== TASK INSTRUCTIONS ==
Find the number of lines containing the string "return" in the data. Answer with the number by itself.
Top of DATA TO USE
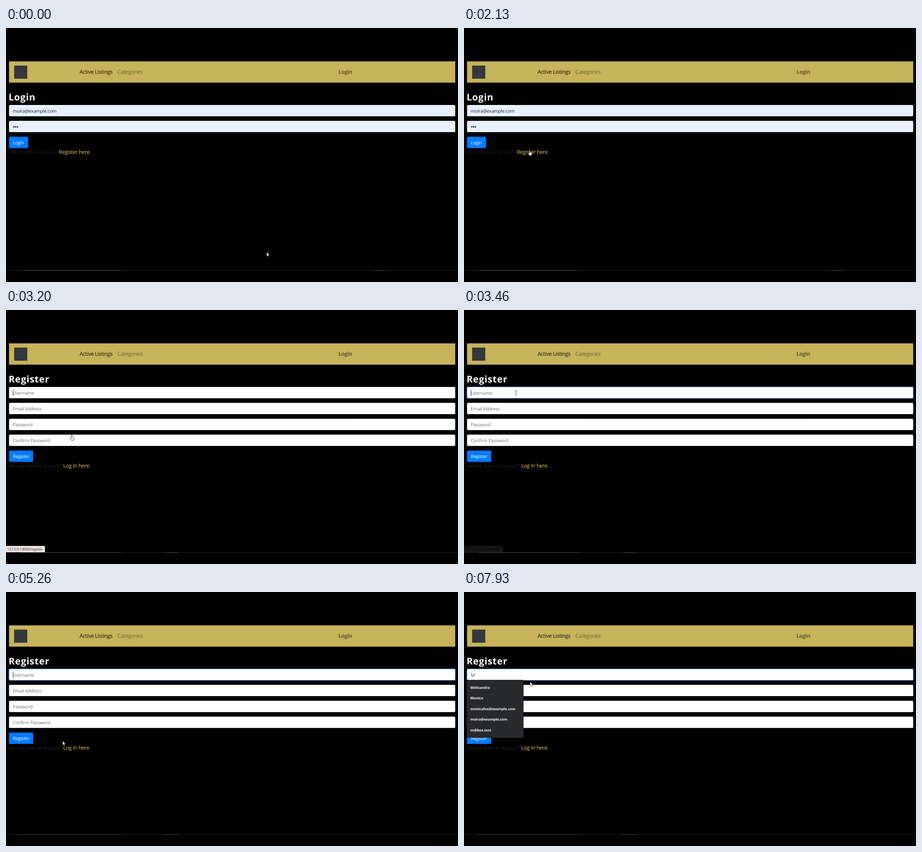
Recreate the animation shown at these times as an HTML page. Size 998x561 px, loop 8 s.

```html
<!DOCTYPE html>
<html lang="en">
<head>
<meta charset="utf-8">
<title>Auction sign-up</title>
<style>
  html, body { margin: 0; width: 100%; height: 100%; overflow: hidden; background: #000; }
  svg { display: block; width: 100%; height: 100%; }
  text {
    font: 10.3px "Open Sans", "Noto Sans", sans-serif;
    letter-spacing: -.03em;
    text-rendering: geometricPrecision;
    white-space: pre;
  }
  .nav { font-size: 11.95px; }
  .bold { font-weight: 700; }
  .title { font-size: 20.5px; font-weight: 700; letter-spacing: .8px; }
  .button { font-size: 10.4px; }
  .note { font-size: 10.5px; }
  .link { font-size: 11.75px; }
  .status { font-size: 7.8px; }
  .option { font-size: 7.9px; font-weight: 700; letter-spacing: -.01em; }
</style>
</head>
<body>
<svg id="stage" viewBox="0 0 998 561" xmlns="http://www.w3.org/2000/svg"></svg>
<script>
const LOOP = 8000;
const PAGE_TURN = 3200;
const KEY_PRESS = 7400;
const BLINK = 525;
const LEFT = 6.7;
const WIDTH = 985.2;
const ROW_HEIGHT = 25;
const stage = document.getElementById("stage");

function add(parent, tag, attrs, content) {
  const el = document.createElementNS(stage.namespaceURI, tag);
  for (const key in attrs) el.setAttribute(key, attrs[key]);
  if (content) el.textContent = content;
  parent.appendChild(el);
  return el;
}
const group = (parent = stage) => add(parent, "g", {});
const rect = (parent, x, y, width, height, fill, rx = 0) =>
  add(parent, "rect", { x, y, width, height, fill, rx });
const label = (parent, x, y, content, fill, cls = "") =>
  add(parent, "text", { x, y, fill, class: cls }, content);
const show = (el, on) => el.setAttribute("visibility", on ? "visible" : "hidden");
const clamp = v => Math.max(0, Math.min(1, v));
const smooth = v => v * v * (3 - 2 * v);
const rowY = i => 169.9 + 35.15 * i;

// Page frame
rect(stage, 0, 0, 998, 561, "#000001");
rect(stage, LEFT, 73.7, WIDTH, 47, "#c6b35a");
rect(stage, 18, 83, 29, 29, "#35383a");
label(stage, 162.6, 101.4, "Active Listings", "#14120a", "nav");
label(stage, 246, 101.4, "Categories", "#71683a", "nav");
label(stage, 734, 101.4, "Login", "#635a31", "nav bold");
rect(stage, 0, 535, 998, 1, "#262626");
rect(stage, 31, 535, 224, 1, "#4c4c4c");
const taskMark = rect(stage, 810, 535, 29, 1, "#555");

// Forms
const field = (parent, i, fill) => rect(parent, LEFT, rowY(i), WIDTH, ROW_HEIGHT, fill, 2.6);

function form(title, rows, buttonWidth, note, linkX, link) {
  const el = group();
  const y = rowY(rows);
  label(el, 5.7, 159.6, title, "#fff", "title");
  rect(el, LEFT, y, buttonWidth, ROW_HEIGHT, "#007bff", 2.6);
  label(el, 14.8, y + 16.6, title, "#fff", "button");
  label(el, LEFT, y + 37.7, note, "#1d2024", "note");
  label(el, linkX, y + 37.7, link, "#e8c74f", "link");
  return { el, rows, buttonWidth, linkX };
}

const login = form("Login", 2, 42, "Don't have an account?", 116.6, "Register here.");
field(login.el, 0, "#e8f0fe");
field(login.el, 1, "#e8f0fe");
label(login.el, 14.8, 187, "moira@example.com", "#212529");
for (let i = 0; i < 3; i++)
  add(login.el, "circle", { cx: 17.2 + 4 * i, cy: 218.2, r: 1.5, fill: "#111" });

const register = form("Register", 4, 53.3, "Already have an account?", 126.2, "Log In here.");
const ring = rect(register.el, LEFT - 2, rowY(0) - 2, WIDTH + 4, ROW_HEIGHT + 4, "#001f40", 4);
const hints = ["Username", "Email Address", "Password", "Confirm Password"].map((name, i) => {
  field(register.el, i, "#fff");
  return label(register.el, 14.8, rowY(i) + 17.1, name, "#6c757d");
});
const focusEdge = add(register.el, "rect", {
  x: LEFT + .3, y: rowY(0) + .3, width: WIDTH - .6, height: ROW_HEIGHT - .6, rx: 2.4,
  fill: "none", stroke: "#80bdff", "stroke-width": .6
});
const typed = label(register.el, 14.8, 187, "M", "#495057");
const caret = rect(register.el, 15, 175.5, .9, 14.5, "#333");

const menu = group(register.el);
rect(menu, 6.3, 194, 125.2, 128, "#28292b", 2);
["Melisandra", "Monica", "monicafox@example.com", "moira@example.com", "m@box.test"]
  .forEach((name, i) => label(menu, 14, 214 + 23.4 * i, name, "#f4f4f4", "option"));

// Link address bubble
const status = group();
add(status, "path", { d: "M0 521H84Q86 521 86 523V535H0Z", fill: "#eee0e0" });
label(status, 3, 530.6, "127.0.0.1:8000/register", "#3c3838", "status");

// Pointers, each drawn around its hotspot
const pointers = { arrow: group(), hand: group(), beam: group() };
add(pointers.arrow, "path", {
  d: "M0 0V9.2L2.1 7.3L3.5 10.4L5 9.8L3.7 6.8H6.4Z",
  fill: "#fff", stroke: "#000", "stroke-width": .6
});
add(pointers.hand, "path", {
  d: "M-1 .6Q0-.6 1 .6V4L4.6 5Q5.4 5.4 5.2 6.5L4.4 10V11.8H-1.2V10.2L-3.6 6.6Q-3.4 5.2-2.2 5.9L-1 7Z",
  fill: "#fff", stroke: "#222", "stroke-width": .8
});
add(pointers.beam, "path", {
  d: "M-2-4.5H-.6L0-4L.6-4.5H2M0-4V4M-2 4.5H-.6L0 4L.6 4.5H2",
  fill: "none", stroke: "#333", "stroke-width": .9
});

// The pointer rests at each stop until the next move begins
const origin = { x: 575.5, y: 495 };
const moves = [
  { from: 530, to: 830, x: 185, y: 346 },
  { from: 1100, to: 1900, x: 36, y: 136 },
  { from: 1960, to: 2130, x: 145, y: 270 },
  { from: 2200, to: 2330, x: 145, y: 276 },
  { from: 3220, to: 3600, x: 102, y: 142 },
  { from: 3600, to: 4200, x: 60, y: 287 },
  { from: 4230, to: 4960, x: 125, y: 329 },
  { from: 5270, to: 5600, x: 172, y: 354 },
  { from: 5600, to: 6250, x: 128, y: 216 },
  { from: 6290, to: 6460, x: 146, y: 198 }
];

function pointerAt(t) {
  let { x, y } = origin;
  for (const move of moves) {
    const k = smooth(clamp((t - move.from) / (move.to - move.from)));
    x += (move.x - x) * k;
    y += (move.y - y) * k;
  }
  return { x, y };
}

function pointerKind({ x, y }, page) {
  const over = (left, right, top, height) =>
    x >= left && x <= right && y >= top && y <= top + height;
  const end = rowY(page.rows);
  if (over(LEFT, LEFT + page.buttonWidth, end, ROW_HEIGHT)) return "hand";
  if (over(page.linkX, 187, end + 26, 15)) return "hand";
  for (let i = 0; i < page.rows; i++)
    if (over(LEFT, LEFT + WIDTH, rowY(i), ROW_HEIGHT)) return "beam";
  return "arrow";
}

function draw(t) {
  const signUp = t >= PAGE_TURN;
  const hasText = t >= KEY_PRESS;

  login.el.style.display = signUp ? "none" : "";
  register.el.style.display = signUp ? "" : "none";
  taskMark.setAttribute("x", t < 2560 ? 810 : 350);

  const focus = clamp((t - PAGE_TURN) / 150);
  ring.setAttribute("opacity", focus);
  focusEdge.setAttribute("opacity", focus);
  show(hints[0], !hasText);
  show(typed, hasText);
  show(menu, t >= KEY_PRESS + 30);

  const blinkStart = hasText ? KEY_PRESS : PAGE_TURN - 40;
  show(caret, Math.floor((t - blinkStart) / BLINK) % 2 === 0);
  caret.setAttribute("x", hasText ? 24.2 : 15);

  status.setAttribute("opacity", clamp((t - 2530) / 200) * clamp((3480 - t) / 200));

  // The pointer keeps its shape until it moves on the new page
  const spot = pointerAt(t);
  const kind = pointerKind(spot, t < PAGE_TURN + 40 ? login : register);
  for (const name in pointers) show(pointers[name], name === kind);
  pointers[kind].setAttribute("transform", `translate(${spot.x} ${spot.y})`);
}

const start = performance.now();
function tick() {
  draw((performance.now() - start) % LOOP);
  requestAnimationFrame(tick);
}
tick();
</script>
</body>
</html>
```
Bottom of DATA TO USE
== RESPONSE TO THIS EXERCISE ==
8